PROBLEM TO WORK ON: Would you return, word for word, the lines of the data below from the line with "218C168 250 139" through the line with "138C162 125 153", and no others?

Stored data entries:
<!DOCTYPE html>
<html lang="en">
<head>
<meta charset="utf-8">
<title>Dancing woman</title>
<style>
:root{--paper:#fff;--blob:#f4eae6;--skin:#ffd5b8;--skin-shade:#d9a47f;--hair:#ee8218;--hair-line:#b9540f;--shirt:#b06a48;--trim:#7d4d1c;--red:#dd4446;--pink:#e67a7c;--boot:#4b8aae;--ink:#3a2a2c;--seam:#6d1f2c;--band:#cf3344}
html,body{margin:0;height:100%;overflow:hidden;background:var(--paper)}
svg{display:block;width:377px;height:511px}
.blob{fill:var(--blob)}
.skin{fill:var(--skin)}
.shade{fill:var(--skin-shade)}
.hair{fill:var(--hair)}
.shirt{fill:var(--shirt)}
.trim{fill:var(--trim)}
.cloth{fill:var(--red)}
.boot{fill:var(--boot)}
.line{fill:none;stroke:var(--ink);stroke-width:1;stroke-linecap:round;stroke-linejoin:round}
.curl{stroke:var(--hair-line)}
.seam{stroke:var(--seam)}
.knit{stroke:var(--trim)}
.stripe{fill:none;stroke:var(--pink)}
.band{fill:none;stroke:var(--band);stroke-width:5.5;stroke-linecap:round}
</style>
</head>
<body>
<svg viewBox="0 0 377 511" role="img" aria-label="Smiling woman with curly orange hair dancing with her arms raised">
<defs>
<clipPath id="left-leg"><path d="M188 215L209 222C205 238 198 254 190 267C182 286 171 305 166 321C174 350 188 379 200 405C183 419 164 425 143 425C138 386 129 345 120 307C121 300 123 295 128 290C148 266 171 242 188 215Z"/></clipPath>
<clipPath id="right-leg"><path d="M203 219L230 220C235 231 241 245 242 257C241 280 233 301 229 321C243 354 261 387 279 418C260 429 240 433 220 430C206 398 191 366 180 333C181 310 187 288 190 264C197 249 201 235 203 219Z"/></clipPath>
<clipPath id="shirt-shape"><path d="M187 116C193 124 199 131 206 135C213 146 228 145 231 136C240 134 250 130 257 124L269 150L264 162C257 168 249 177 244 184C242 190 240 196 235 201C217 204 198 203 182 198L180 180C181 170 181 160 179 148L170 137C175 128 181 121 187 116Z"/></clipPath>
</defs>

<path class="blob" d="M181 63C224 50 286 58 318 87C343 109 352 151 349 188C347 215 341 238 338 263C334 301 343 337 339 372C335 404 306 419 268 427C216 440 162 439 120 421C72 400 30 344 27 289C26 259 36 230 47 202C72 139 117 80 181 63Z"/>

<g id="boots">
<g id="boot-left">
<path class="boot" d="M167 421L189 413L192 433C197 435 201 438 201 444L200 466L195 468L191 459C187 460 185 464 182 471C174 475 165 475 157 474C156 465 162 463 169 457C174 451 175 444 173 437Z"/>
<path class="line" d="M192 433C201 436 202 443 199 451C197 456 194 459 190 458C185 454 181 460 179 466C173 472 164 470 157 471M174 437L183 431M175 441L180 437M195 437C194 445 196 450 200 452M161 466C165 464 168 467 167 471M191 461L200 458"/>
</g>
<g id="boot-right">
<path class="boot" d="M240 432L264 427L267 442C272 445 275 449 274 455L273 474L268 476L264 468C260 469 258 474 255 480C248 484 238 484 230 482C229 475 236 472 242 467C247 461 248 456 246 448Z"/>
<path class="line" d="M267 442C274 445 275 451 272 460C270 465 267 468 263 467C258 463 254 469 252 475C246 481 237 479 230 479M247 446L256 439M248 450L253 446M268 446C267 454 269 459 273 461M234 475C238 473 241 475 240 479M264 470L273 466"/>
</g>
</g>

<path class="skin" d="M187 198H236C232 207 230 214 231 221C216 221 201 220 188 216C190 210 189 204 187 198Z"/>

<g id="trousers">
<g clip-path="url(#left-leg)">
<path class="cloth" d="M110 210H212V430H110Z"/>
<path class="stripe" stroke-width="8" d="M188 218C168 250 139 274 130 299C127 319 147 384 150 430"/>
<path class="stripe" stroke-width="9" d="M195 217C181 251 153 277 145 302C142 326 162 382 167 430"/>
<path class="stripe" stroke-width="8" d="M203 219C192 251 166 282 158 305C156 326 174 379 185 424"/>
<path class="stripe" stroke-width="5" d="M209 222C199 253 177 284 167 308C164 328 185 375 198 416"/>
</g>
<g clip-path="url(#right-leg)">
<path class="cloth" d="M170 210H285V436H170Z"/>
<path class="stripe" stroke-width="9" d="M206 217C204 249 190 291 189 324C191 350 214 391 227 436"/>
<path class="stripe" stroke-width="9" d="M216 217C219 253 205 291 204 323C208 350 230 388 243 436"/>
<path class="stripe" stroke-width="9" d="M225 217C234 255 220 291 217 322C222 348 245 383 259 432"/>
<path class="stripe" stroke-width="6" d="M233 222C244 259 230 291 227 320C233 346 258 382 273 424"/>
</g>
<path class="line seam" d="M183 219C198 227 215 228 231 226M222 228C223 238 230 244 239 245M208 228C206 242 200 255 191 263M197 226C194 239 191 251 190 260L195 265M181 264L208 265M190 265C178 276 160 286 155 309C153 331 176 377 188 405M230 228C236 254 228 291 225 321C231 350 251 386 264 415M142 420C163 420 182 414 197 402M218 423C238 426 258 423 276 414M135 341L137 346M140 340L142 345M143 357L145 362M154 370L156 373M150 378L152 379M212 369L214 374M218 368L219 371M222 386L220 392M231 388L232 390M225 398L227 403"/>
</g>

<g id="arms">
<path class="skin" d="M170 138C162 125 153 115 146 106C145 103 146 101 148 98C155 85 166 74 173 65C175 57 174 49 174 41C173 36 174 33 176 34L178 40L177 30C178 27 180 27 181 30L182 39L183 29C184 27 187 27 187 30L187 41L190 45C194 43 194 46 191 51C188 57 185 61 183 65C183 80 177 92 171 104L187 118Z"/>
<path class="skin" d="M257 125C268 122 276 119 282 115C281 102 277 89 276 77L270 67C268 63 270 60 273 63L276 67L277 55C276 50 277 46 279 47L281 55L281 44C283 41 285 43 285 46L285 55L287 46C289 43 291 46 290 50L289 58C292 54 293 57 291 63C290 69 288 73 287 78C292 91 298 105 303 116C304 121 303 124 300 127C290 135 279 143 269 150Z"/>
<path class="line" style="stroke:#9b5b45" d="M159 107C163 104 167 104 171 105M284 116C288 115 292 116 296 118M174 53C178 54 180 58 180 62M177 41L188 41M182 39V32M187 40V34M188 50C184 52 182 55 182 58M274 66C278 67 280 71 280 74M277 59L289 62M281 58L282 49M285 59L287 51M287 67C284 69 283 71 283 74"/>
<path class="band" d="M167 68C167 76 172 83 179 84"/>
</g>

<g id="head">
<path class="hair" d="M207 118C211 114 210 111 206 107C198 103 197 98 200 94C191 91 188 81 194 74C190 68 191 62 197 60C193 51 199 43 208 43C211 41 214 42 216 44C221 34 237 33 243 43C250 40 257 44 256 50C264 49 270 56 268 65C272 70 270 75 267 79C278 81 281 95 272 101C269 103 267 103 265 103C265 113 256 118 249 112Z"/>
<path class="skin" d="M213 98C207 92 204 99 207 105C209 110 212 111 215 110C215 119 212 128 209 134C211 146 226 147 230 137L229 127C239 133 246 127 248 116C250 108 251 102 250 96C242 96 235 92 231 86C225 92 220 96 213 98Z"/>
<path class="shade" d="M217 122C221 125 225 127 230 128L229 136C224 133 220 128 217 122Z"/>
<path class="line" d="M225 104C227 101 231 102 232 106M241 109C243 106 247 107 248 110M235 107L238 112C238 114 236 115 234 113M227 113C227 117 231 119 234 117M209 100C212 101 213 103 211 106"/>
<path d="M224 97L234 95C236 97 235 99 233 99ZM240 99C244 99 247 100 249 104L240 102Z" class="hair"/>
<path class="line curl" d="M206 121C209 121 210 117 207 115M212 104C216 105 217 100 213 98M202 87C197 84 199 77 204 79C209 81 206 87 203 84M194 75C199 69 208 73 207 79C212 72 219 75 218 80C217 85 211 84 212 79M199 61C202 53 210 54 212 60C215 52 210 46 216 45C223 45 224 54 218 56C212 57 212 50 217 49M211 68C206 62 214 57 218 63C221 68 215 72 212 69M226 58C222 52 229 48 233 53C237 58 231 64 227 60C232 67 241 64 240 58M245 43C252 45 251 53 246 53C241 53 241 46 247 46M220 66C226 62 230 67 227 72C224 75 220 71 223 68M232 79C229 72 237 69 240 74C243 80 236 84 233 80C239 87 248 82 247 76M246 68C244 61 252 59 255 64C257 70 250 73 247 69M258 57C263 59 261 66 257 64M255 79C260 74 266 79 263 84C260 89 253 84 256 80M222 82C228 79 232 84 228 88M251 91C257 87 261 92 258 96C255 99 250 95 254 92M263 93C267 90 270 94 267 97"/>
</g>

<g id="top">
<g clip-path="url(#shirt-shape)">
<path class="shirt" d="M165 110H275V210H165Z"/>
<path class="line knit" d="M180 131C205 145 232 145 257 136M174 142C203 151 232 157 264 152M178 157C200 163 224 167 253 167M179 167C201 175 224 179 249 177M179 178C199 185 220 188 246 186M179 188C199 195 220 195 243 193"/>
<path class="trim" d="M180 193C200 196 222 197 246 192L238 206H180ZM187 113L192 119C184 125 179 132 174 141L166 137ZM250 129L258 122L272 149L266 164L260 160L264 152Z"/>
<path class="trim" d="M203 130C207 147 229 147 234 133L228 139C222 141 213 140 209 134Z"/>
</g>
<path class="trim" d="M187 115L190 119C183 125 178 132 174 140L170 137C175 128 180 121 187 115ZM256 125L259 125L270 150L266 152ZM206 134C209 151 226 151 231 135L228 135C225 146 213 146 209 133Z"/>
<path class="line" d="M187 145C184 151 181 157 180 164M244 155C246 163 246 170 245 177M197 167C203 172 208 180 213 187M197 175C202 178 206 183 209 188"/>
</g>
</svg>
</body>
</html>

COMPLETED EXERCISE:
<path class="stripe" stroke-width="8" d="M188 218C168 250 139 274 130 299C127 319 147 384 150 430"/>
<path class="stripe" stroke-width="9" d="M195 217C181 251 153 277 145 302C142 326 162 382 167 430"/>
<path class="stripe" stroke-width="8" d="M203 219C192 251 166 282 158 305C156 326 174 379 185 424"/>
<path class="stripe" stroke-width="5" d="M209 222C199 253 177 284 167 308C164 328 185 375 198 416"/>
</g>
<g clip-path="url(#right-leg)">
<path class="cloth" d="M170 210H285V436H170Z"/>
<path class="stripe" stroke-width="9" d="M206 217C204 249 190 291 189 324C191 350 214 391 227 436"/>
<path class="stripe" stroke-width="9" d="M216 217C219 253 205 291 204 323C208 350 230 388 243 436"/>
<path class="stripe" stroke-width="9" d="M225 217C234 255 220 291 217 322C222 348 245 383 259 432"/>
<path class="stripe" stroke-width="6" d="M233 222C244 259 230 291 227 320C233 346 258 382 273 424"/>
</g>
<path class="line seam" d="M183 219C198 227 215 228 231 226M222 228C223 238 230 244 239 245M208 228C206 242 200 255 191 263M197 226C194 239 191 251 190 260L195 265M181 264L208 265M190 265C178 276 160 286 155 309C153 331 176 377 188 405M230 228C236 254 228 291 225 321C231 350 251 386 264 415M142 420C163 420 182 414 197 402M218 423C238 426 258 423 276 414M135 341L137 346M140 340L142 345M143 357L145 362M154 370L156 373M150 378L152 379M212 369L214 374M218 368L219 371M222 386L220 392M231 388L232 390M225 398L227 403"/>
</g>

<g id="arms">
<path class="skin" d="M170 138C162 125 153 115 146 106C145 103 146 101 148 98C155 85 166 74 173 65C175 57 174 49 174 41C173 36 174 33 176 34L178 40L177 30C178 27 180 27 181 30L182 39L183 29C184 27 187 27 187 30L187 41L190 45C194 43 194 46 191 51C188 57 185 61 183 65C183 80 177 92 171 104L187 118Z"/>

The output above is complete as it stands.